My husband convinced me to let his cousin's adopted daughter from the country move in, because she wants to live in town and go to college, and she could also help with babysitting. But since this girl has been here, she has done nothing but tempt my husband and I know I'm not crazy.
She wears the skimpiest clothes and when she's listening to music she will dance along, and I've caught my husband looking a few times. While I don't want to deny her the opportunity, I can't afford for her to ruin my marriage, because I know what the temptations of the flesh are like. I have spoken to her about the dressing, but she only laughs and says she's young, and that's what young people wear. Am I wrong for wanting her gone, before there's trouble?
Thanks for joining on The Couch. You are correct to be protective of your family and your space. Once you are uncomfortable, there's reason enough to address the situation. Yes, temptation is real. And men are indeed visual beings. This is why sex workers dress the way they do, to lure clients with their revealing, skimpy clothes. This is your home, your personal space, it should be a safe environment indeed. The Bible says, "Abstain from all appearance of evil." (1 Thessalonians 5:22). That means where we see a threat, stay away from it.
As I say to couples often, you are each other's protector. A husband is not the sole protector of his wife or family. A wife protects her husband and family too, from situations that she discerns as a threat. Men at times are oblivious to traps being set. Though husbands will think their wives are making much ado about nothing, at times it's a sixth sense prompting them to alert their husbands to a threat. I've also heard women say, "We women know how we women are, and what we women do to get men".
It's a prudent wife that finds a smart, strategic way to protect her husband from the snare that's being laid for him. Yes, your husband also has a responsibility to be smart about protecting himself, his home, and securing your comfort. But know that in a man's composition, oftentimes a woman isn't seen as a threat.
My advice to you:
Speak to your husband again: Let him know that you are simply uncomfortable with the situation.

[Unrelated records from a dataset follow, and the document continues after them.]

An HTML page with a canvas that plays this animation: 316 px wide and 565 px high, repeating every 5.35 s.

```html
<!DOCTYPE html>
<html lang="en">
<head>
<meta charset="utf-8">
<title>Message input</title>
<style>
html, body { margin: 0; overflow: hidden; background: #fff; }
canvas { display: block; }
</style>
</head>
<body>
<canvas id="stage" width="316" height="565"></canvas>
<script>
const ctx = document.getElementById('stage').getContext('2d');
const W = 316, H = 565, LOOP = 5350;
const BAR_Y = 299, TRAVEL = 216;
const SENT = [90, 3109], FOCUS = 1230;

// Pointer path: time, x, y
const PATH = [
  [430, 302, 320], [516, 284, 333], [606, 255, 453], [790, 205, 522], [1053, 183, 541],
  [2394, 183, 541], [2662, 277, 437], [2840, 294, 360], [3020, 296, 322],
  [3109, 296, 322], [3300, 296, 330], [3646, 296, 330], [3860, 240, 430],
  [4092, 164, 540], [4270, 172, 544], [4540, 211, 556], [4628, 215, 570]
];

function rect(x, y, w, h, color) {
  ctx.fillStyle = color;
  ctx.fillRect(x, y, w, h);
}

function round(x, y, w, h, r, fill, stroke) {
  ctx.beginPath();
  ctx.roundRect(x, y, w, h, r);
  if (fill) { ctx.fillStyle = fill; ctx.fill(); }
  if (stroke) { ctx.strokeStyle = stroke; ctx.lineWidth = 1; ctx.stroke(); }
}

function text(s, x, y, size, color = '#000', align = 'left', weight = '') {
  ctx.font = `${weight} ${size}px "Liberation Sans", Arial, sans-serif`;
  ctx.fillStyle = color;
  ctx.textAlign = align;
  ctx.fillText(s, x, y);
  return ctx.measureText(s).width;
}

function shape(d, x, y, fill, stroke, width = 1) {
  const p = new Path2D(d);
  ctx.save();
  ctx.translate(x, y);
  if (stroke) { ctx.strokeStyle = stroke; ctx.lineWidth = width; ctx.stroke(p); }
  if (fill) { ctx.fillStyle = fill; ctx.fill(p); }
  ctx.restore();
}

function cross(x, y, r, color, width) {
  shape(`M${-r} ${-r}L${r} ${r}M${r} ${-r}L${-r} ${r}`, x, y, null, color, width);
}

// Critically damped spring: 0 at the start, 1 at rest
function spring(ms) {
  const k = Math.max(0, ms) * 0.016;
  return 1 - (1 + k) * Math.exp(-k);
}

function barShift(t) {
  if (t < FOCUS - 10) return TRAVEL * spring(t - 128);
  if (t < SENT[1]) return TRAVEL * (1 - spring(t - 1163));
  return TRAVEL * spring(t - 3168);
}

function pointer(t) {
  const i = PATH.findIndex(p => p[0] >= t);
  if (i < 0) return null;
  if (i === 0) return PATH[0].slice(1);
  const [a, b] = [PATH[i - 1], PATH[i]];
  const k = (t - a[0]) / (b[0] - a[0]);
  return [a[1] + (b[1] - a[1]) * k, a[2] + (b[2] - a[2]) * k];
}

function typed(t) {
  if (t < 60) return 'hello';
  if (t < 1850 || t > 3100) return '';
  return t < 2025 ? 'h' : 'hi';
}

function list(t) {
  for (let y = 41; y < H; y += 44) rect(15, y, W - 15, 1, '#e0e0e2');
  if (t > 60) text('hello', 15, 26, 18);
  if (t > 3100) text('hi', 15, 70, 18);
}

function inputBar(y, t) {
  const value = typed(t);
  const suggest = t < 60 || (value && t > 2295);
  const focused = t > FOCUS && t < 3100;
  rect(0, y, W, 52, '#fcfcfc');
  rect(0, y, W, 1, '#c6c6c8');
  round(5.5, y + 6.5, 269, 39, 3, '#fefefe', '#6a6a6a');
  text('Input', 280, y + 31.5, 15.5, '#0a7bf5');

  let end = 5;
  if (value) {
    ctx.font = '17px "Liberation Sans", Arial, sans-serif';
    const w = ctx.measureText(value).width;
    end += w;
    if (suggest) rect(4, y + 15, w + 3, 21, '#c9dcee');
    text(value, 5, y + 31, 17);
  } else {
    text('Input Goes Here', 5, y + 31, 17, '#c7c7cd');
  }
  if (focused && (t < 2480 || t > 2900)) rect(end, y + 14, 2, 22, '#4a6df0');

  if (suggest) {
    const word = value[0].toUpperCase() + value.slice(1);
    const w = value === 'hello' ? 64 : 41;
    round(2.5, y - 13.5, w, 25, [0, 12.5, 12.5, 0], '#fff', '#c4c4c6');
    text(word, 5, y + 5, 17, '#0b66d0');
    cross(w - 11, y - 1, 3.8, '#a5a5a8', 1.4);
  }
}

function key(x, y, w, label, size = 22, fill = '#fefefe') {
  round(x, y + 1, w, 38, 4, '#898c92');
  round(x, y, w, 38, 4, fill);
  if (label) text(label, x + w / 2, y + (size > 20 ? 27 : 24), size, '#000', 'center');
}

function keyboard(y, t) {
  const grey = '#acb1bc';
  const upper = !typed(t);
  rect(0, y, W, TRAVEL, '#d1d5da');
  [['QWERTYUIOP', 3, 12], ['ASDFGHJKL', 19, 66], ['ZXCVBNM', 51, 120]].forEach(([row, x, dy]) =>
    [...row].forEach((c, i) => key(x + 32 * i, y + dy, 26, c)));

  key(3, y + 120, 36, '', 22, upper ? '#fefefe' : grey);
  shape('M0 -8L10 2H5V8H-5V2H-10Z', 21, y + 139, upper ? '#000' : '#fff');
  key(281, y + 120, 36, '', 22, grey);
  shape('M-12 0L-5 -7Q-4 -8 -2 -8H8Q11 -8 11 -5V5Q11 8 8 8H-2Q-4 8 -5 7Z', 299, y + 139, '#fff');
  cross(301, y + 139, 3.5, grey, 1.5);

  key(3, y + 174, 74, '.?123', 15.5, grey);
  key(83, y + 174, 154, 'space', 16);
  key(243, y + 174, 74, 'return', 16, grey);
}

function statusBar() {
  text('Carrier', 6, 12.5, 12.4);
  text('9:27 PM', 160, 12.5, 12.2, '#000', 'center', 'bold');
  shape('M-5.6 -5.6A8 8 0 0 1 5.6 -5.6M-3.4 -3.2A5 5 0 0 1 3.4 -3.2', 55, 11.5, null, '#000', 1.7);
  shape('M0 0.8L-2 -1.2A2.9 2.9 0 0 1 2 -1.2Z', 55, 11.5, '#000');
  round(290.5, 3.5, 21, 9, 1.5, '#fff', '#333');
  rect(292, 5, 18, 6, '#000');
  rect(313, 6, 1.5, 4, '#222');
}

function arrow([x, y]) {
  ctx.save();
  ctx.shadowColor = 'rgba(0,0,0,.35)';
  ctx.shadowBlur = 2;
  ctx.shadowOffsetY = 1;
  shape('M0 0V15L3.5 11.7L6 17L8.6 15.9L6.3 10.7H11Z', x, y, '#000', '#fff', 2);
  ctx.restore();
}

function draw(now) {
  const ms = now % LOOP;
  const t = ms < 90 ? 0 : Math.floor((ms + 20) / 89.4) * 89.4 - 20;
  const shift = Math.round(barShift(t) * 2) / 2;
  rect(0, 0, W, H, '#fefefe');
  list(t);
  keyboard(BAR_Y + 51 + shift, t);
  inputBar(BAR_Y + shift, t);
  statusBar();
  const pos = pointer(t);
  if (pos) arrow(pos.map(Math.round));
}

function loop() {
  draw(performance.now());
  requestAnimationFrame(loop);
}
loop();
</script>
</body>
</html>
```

You will want his support before you do anything though so that there's no division between the two of you. If a division arises between the two of you over this, it would be a part of a "trap" being sprung. So be strategic with what you say — let him know you're simply concerned about the changing atmosphere in your home. It's not that you are accusing him, or distrusting him, you're restoring tranquillity to your personal space. It isn't that you don't want to be kind and compassionate to the young lady, but the family's security comes first.
Speak to the young lady again: Explain to her that you want the best for her, but the tranquillity of your personal space comes first. Let her know that both your husband and yourself want the best for her, but you've both decided she will have to go if she cannot comply. It may be that you could read the riot act to her before asking her to leave. You could give her another opportunity to comply with your rules. Tell her that when she's there in the house, she must remain in her space, (if she has a room for herself) and when she comes out, let it be brief and only when she's appropriately dressed. If she violates your rules once, then she will be told to leave.
I pray for your wisdom and that you all will enjoy a happily ever after story.
Get on The Counsellor's Couch with Rev Christopher Brodber, who is a counsellor and minister of religion. E-mail questions to email@example.com.